* [Problem description]
The lines to copy are those with "gears" in them. Pull each one from the entries below.
--------------------
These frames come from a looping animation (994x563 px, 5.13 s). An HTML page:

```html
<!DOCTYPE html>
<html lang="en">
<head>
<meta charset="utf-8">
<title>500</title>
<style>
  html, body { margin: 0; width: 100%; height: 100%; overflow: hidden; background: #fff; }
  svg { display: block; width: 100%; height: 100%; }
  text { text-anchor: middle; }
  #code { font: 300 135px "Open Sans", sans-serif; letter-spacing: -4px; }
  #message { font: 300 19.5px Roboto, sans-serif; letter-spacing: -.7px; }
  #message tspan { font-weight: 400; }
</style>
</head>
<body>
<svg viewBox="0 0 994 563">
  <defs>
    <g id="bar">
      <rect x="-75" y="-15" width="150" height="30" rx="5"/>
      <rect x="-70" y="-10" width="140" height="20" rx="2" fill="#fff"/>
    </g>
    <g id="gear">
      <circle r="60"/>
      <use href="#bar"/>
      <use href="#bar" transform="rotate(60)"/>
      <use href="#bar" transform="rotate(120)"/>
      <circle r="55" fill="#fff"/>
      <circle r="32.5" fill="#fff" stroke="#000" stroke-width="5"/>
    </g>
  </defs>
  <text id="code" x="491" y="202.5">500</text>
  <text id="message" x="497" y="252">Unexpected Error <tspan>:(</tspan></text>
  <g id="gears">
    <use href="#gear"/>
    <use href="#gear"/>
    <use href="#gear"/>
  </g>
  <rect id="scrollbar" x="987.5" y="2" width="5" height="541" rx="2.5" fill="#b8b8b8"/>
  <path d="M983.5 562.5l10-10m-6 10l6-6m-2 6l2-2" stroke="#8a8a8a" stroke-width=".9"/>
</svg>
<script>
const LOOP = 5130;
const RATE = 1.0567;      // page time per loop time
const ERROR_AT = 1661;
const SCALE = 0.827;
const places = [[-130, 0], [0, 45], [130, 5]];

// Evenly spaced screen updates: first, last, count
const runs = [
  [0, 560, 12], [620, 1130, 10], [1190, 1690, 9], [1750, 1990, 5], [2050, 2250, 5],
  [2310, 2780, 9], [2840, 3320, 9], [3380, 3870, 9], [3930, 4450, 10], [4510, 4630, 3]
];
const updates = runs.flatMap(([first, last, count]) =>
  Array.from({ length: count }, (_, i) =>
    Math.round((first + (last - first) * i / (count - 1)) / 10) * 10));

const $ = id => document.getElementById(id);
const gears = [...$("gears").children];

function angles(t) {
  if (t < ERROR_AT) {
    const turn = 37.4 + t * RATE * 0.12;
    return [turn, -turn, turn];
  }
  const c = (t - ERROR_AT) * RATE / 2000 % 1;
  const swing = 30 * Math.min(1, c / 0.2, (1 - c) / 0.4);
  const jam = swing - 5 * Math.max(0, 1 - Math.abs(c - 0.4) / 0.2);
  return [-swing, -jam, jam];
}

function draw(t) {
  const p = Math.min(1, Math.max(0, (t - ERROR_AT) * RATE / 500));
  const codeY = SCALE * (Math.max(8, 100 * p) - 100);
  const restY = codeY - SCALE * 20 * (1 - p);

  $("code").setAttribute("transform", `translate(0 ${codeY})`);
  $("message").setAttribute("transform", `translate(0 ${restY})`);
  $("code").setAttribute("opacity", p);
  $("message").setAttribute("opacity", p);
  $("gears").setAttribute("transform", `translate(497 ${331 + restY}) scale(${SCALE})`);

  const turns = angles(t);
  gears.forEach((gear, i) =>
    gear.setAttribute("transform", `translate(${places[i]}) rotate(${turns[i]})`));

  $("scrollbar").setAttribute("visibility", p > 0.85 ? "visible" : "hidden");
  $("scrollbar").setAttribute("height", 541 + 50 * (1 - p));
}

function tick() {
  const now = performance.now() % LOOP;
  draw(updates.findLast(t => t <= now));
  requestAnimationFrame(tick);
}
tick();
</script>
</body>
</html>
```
--------------------
* [Answer section]
  <g id="gears">
const gears = [...$("gears").children];
  $("gears").setAttribute("transform", `translate(497 ${331 + restY}) scale(${SCALE})`);
  gears.forEach((gear, i) =>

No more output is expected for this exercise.